ENTRIES PROVIDED>

◇ ◇ ◇ ◇

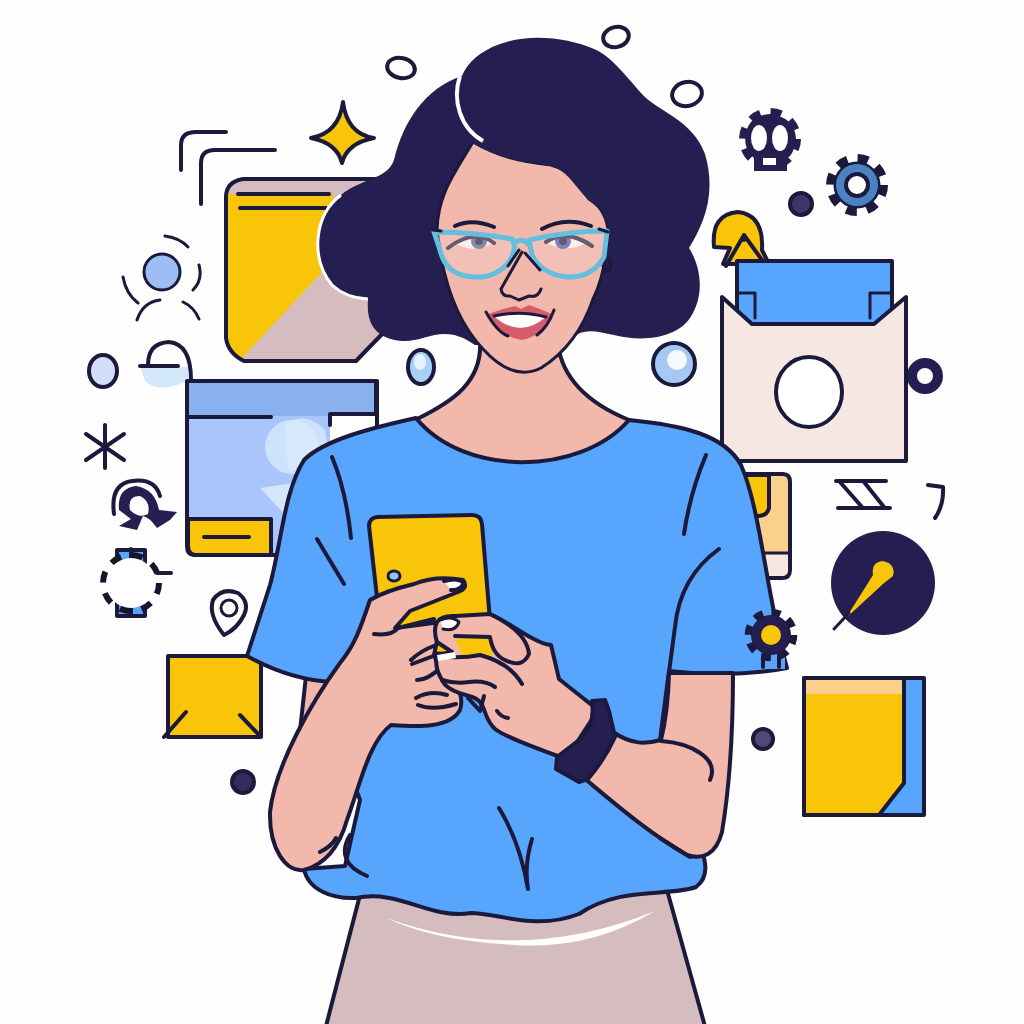
<!DOCTYPE html>
<html lang="en">
<head>
<meta charset="utf-8">
<title>Woman with a phone</title>
<style>
:root{--paper:#fefefe;--ink:#1c1a3c;--hair:#251e50;--skin:#f2b8ab;--blue:#57a5fc;--yellow:#f8c508;--mauve:#d5bdbf;--pale:#a9c5fb;--cream:#f6e7e2;--peach:#fbd08a;--lips:#d65c6b}
html,body{margin:0;background:var(--paper);overflow:hidden}
svg{display:block;width:1024px;height:1024px}
.line{fill:none;stroke:var(--ink);stroke-width:4;stroke-linecap:round;stroke-linejoin:round}
.shape{stroke:var(--ink);stroke-width:4;stroke-linejoin:round;stroke-linecap:round}
.thin{stroke-width:3}
.blue{fill:var(--blue)}.yellow{fill:var(--yellow)}.skin{fill:var(--skin)}.mauve{fill:var(--mauve)}
.pale{fill:var(--pale)}.cream{fill:var(--cream)}.peach{fill:var(--peach)}.white{fill:#fff}
.ink{fill:var(--ink)}.hair{fill:var(--hair)}.none{fill:none}
.glasses{fill:#f4cfca;fill-opacity:.35;stroke:#64bfdf;stroke-width:5;stroke-linejoin:round}
</style>
</head>
<body>
<svg viewBox="0 0 1024 1024" role="img" aria-label="Smiling woman with glasses using a yellow phone, surrounded by icons">
<defs>
<g id="gear-teeth"><circle r="25" fill="none" stroke="currentColor" stroke-width="12" stroke-dasharray="10 9.6"/><circle r="20" fill="none" stroke="currentColor" stroke-width="7"/></g>
</defs>

<g id="dots">
<ellipse class="shape none" cx="401" cy="68" rx="14" ry="10" transform="rotate(12 401 68)"/>
<ellipse class="shape none" cx="616" cy="37" rx="13" ry="10" transform="rotate(-15 616 37)"/>
<ellipse class="shape none" cx="687" cy="94" rx="15" ry="12" transform="rotate(-12 687 94)"/>
<ellipse class="shape" cx="103" cy="371" rx="14" ry="16" fill="#d3dcf8"/>
<circle class="shape" cx="801" cy="204" r="11" fill="#3d3467"/>
<circle class="shape" cx="763" cy="739" r="10" fill="#514779"/>
<circle class="shape" cx="243" cy="782" r="11" fill="#342b5c"/>
<circle cx="925" cy="376" r="13" fill="none" stroke="var(--hair)" stroke-width="10"/>
</g>

<g id="icons-left">
<path class="line" d="M181 170V145Q181 132 196 132H226M201 204V163Q201 150 215 150H275"/>
<path class="shape yellow" d="M343 102Q347 134 374 138Q347 143 342 163Q337 143 311 138Q339 133 343 102Z"/>
<path class="mauve" d="M240 179H385V335L355 361H240Q226 354 226 340V195Q227 182 240 179Z"/>
<path class="yellow" d="M228 194H333V260L240 360Q227 352 227 340Z"/>
<path class="line" d="M385 179H243Q226 182 226 197V338Q228 353 244 361H356L384 332M238 194H329M240 208H326"/>
<circle class="shape thin" cx="162" cy="272" r="18" fill="#9dbdf4"/>
<path class="line thin" d="M165 236Q180 238 188 247M123 277Q126 294 138 303M199 265Q203 280 193 290M137 320Q143 302 160 300M183 302Q194 307 199 319"/>
<path d="M140 367H188V380Q160 395 145 381Z" fill="#d3e7fb"/>
<path class="line" d="M148 365Q148 343 169 342Q191 344 191 380M140 366H178"/>
<g id="browser-card">
<path class="shape pale" d="M187 381H377V555H194Q187 555 187 546Z"/>
<path d="M189 383H375V416H189Z" fill="#8bb0ee"/>
<rect class="white" x="330" y="415" width="45" height="30"/>
<circle cx="292" cy="447" r="27" fill="#cce4fb"/><path d="M285 425Q305 410 325 430L330 470H288Z" fill="#d8ecfb" opacity=".8"/>
<path d="M260 488L300 482L286 516Z" fill="#d3e6fc"/>
<path class="shape yellow" d="M188 519H271V555H195Q188 554 188 546Z"/>
<path class="line" d="M188 417H271M204 537H249M330 425V414H376V381"/>
</g>
<path class="line" stroke-width="5" d="M105 425V468M86 434L124 460M124 434L86 460"/>
<g id="pointer-badge">
<path class="line" d="M114 514Q110 484 132 481Q155 478 160 496"/>
<path class="hair" d="M119 510Q117 488 136 486Q155 489 159 510L177 512L170 520L157 528Q149 517 143 516L137 530L119 526L131 519Z"/>
<path class="white" d="M130 510Q127 496 140 496Q151 501 148 514Q139 519 130 510Z"/>
</g>
<g id="watch-gear">
<path class="shape blue" d="M117 550H145V566H117ZM117 602H145V616H117Z"/>
<path class="line" d="M131 549V616"/>
<g transform="translate(131 583)" color="#17152c"><use href="#gear-teeth"/><circle class="white" r="25"/><path class="line" d="M26 -10H40"/></g>
</g>
<path class="shape none" d="M224 635Q208 615 213 600Q222 587 238 593Q250 602 244 615Q237 629 224 635Z"/><circle class="shape thin none" cx="229" cy="608" r="8"/>
<path class="shape yellow" d="M168 656H261V737H168Z"/>
<path class="line" d="M164 737L186 712M240 715L260 736"/>
</g>

<g id="icons-right">
<g id="skull">
<g transform="translate(770 139)" color="var(--hair)"><use href="#gear-teeth"/></g>
<path class="hair" d="M745 137Q748 115 770 114Q794 117 796 138Q794 155 787 158V171H754V158Q745 152 745 137Z"/>
<ellipse class="white" cx="759" cy="138" rx="8" ry="13"/><ellipse class="white" cx="780" cy="138" rx="8" ry="13"/><path class="white" d="M763 158H776V165H763Z"/>
</g>
<g transform="translate(857 185)" color="var(--ink)"><use href="#gear-teeth"/><circle r="21" fill="#4b82c1"/><circle class="shape white" r="11"/></g>
<path class="shape yellow" d="M714 247Q711 214 738 212Q764 215 762 250L769 264H723L730 248Z"/>
<path class="line" d="M726 266L744 235L762 260M744 235V240"/>
<g id="envelope">
<path class="shape blue" d="M737 261H892V325H737Z"/>
<path class="line thin" d="M738 293H755V318M890 293H870V318"/>
<path class="shape cream" d="M722 297L752 324H874L906 297V461H722Z"/>
<ellipse class="shape white" cx="809" cy="392" rx="33" ry="35"/>
</g>
<path class="shape peach" d="M745 474H783Q790 474 790 482V570Q790 578 782 578H755Z"/>
<path class="cream" d="M760 553H788V571Q787 576 781 576H760Z"/>
<path class="shape yellow" d="M745 475H769V508Q767 516 758 516H745Z"/>
<path class="line thin" d="M764 553H789"/>
<path class="line" d="M836 481H886M838 508H890M840 482L862 507M864 482L884 507M928 485L943 487Q944 505 935 518"/>
<circle class="hair" cx="883" cy="583" r="52"/>
<path class="yellow" d="M873 575Q871 562 883 561Q896 564 893 576L883 584L846 618Z"/><path class="line thin" d="M849 613L834 629"/>
<g id="package">
<path class="shape blue" d="M804 678H924V815H804Z"/>
<path class="shape yellow" d="M804 678H904V783L879 815H804Z"/>
<path class="peach" d="M806 680H902V694H806Z"/>
</g>
</g>

<g id="ear-bubbles">
<ellipse class="shape" cx="421" cy="367" rx="13" ry="17" fill="#a9d0f5"/><ellipse cx="420" cy="362" rx="6" ry="8" fill="#e5f3fd"/>
<circle class="shape" cx="674" cy="364" r="21" fill="#a5c8f4"/><circle cx="677" cy="360" r="10" fill="#f4faff"/>
</g>

<g id="skirt">
<path class="shape mauve" d="M360 895L325 1030H706L667 890Z"/>
<path class="white" d="M386 918Q520 966 655 911Q590 950 515 945Q435 941 386 918Z"/>
</g>

<path id="hair-back" class="hair" d="M462 76C425 88 403 122 394 160C387 180 361 178 341 195C314 215 310 258 332 285C342 297 355 298 368 299C366 325 376 338 402 341C427 342 443 322 475 345H565C580 326 594 331 614 335C645 343 677 337 690 318C706 294 700 265 689 248C703 225 717 195 705 154C692 119 658 112 641 93C622 71 609 55 594 49C568 38 530 33 500 44C480 51 467 63 462 76Z"/>
<path d="M341 195C314 215 310 258 332 285Q346 298 368 299" fill="none" stroke="#fff" stroke-width="3"/>

<g id="body">
<path class="shape skin" d="M480 340C483 382 452 402 417 419C440 478 600 478 629 420C590 404 563 380 558 345Z"/>
<path class="shape skin" d="M306 676H345L310 745L299 740Z"/>
<path id="shirt" class="shape blue" d="M416 418C371 428 324 440 304 460C284 492 282 540 270 585L247 656Q290 680 333 682L330 720L360 800L345 866L304 869C308 890 332 899 356 898C400 889 430 920 471 913C498 913 535 931 579 914C620 886 668 897 696 887Q709 877 704 858L690 800L660 740L669 671Q736 678 787 668C767 600 761 510 741 465C724 434 680 425 629 420C580 476 464 477 416 418Z"/>
<path class="line" d="M332 457Q346 490 351 538M317 539L344 584M706 455Q690 493 684 534M719 549Q680 577 675 627L669 672M499 808Q520 842 528 889Q524 865 532 839M350 835Q334 862 367 876"/>
</g>

<g id="badge-gear" transform="translate(771 635)" color="var(--ink)">
<path class="blue" d="M-10 18H14V34H-10Z"/><use href="#gear-teeth" transform="scale(.85)"/><circle class="hair" r="19"/><circle class="yellow" r="10"/><path class="line" d="M-8 20V32M8 20V32"/>
</g>

<g id="right-arm">
<path class="shape skin" d="M669 673H733C733 735 729 790 722 832C716 855 702 860 687 855C650 834 614 803 584 778L613 732C632 745 646 744 661 740Q668 712 669 673Z"/>
<path class="line" d="M661 741C690 743 720 758 710 780M660 838L690 857"/>
</g>

<g id="phone">
<path class="shape yellow" d="M377 517L472 515Q481 515 482 524L492 645Q491 655 482 655L391 652Q384 650 382 642L369 526Q369 518 377 517Z"/>
<ellipse class="shape thin" cx="394" cy="576" rx="6" ry="5" fill="#8ec9ef"/>
</g>

<g id="left-arm">
<path class="shape skin" d="M370 600C360 630 354 646 340 663C313 700 275 765 270 812C269 850 287 873 304 870C330 863 341 841 347 820C360 785 369 741 391 725C420 727 450 728 460 710Q464 697 456 687L444 681L434 655L441 622L395 628L410 611L458 592Q469 588 463 580Q436 575 414 584Q385 591 370 600Z"/>
<path class="white" d="M444 581Q458 577 464 583Q460 591 451 590Z"/>
<path class="line" d="M444 581Q458 577 464 583Q460 591 451 590M374 634Q392 636 398 628L434 619M411 660Q420 651 436 645M412 664L436 655M417 680Q428 680 440 668M416 698Q430 690 447 695M418 705Q433 711 456 704M320 852Q332 846 336 838"/>
</g>

<g id="right-hand">
<path class="shape skin" d="M437 622Q442 615 456 616L490 614C506 620 535 644 551 645L559 679L598 710L566 759C535 748 505 737 495 729C480 715 489 701 469 696Q446 690 442 680Q434 667 437 655L452 652L437 642Q433 630 437 622Z"/>
<path class="yellow" d="M455 639L490 636L493 655L462 655Z"/>
<path class="line" d="M490 614Q527 632 529 654Q522 669 505 660Q493 655 490 637L455 636M437 656Q460 659 480 655Q510 663 522 684M442 680Q455 684 469 682Q485 680 495 687M497 711Q501 717 508 718M468 698L480 711L484 696"/>
<path class="white" d="M440 620Q452 615 459 622Q456 632 443 629ZM437 655L455 652L456 658L438 661Z"/>
<path class="line thin" d="M440 620Q452 615 459 622Q456 632 443 629"/>
</g>
<path id="watch-band" class="shape hair" d="M592 701L605 700L609 711L615 737Q605 759 588 779L579 782L556 769L557 757L583 737Q595 724 592 701Z"/>

<g id="face">
<path class="shape skin thin" d="M473 142C454 174 438 194 437 230L441 257C448 294 462 327 483 349C502 370 521 378 541 368C568 351 584 326 593 299C602 281 607 256 608 229C605 211 598 205 589 199C574 180 572 171 551 165C520 162 497 156 473 142Z"/>
<path class="hair" d="M471 141C495 158 520 161 551 165C575 175 577 196 600 207L611 230L632 170L560 125H473Z"/>
<path d="M460 76C452 100 460 128 483 141" fill="none" stroke="#fff" stroke-width="4"/>
<path class="line thin" d="M605 257Q613 260 610 269Q606 272 603 266"/>
<path class="line" d="M455 226Q472 218 494 227M542 229Q565 216 591 226"/>
<path class="white" d="M456 244Q476 230 492 243Q476 254 456 244ZM547 243Q562 230 588 242Q568 254 547 243Z"/>
<circle cx="479" cy="241" r="8" fill="#46698f"/><circle cx="563" cy="241" r="8" fill="#3b5bb0"/>
<circle class="ink" cx="479" cy="241" r="4"/><circle class="ink" cx="563" cy="241" r="4"/>
<path class="line" d="M448 248Q474 228 494 243M546 242Q566 228 592 246"/>
<path class="line thin" d="M522 252L501 289Q502 297 510 296L519 300L529 296Q538 298 541 289"/>
<path d="M488 314Q505 308 515 306L521 309L529 305Q540 309 552 314Q542 337 521 340Q501 337 488 314Z" fill="var(--lips)"/>
<path class="white" d="M494 316Q521 310 546 317Q533 328 520 328Q505 327 494 316Z"/>
<path class="line thin" d="M486 312Q497 332 508 336M554 310Q548 327 537 335M494 316Q521 310 546 317"/>
<g id="spectacles">
<path class="glasses" d="M434 232Q474 232 512 239Q518 248 509 262Q493 281 466 276Q445 272 440 250Z"/>
<path class="glasses" d="M529 240Q568 231 607 231L604 257Q592 278 567 277Q541 274 532 255Z"/>
<path d="M512 245Q521 235 530 246" fill="none" stroke="#64bfdf" stroke-width="5"/>
<path class="line thin" d="M433 230L441 231M599 229L608 232M508 266L519 250M525 253L540 270"/>
</g>
</g>
</svg>
</body>
</html>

◇ ◇ ◇ ◇

WORK TO BE COMPLETED> Looking at the data above, count the lines that contain the string "body" and give only the count.

TASK RESULT> 4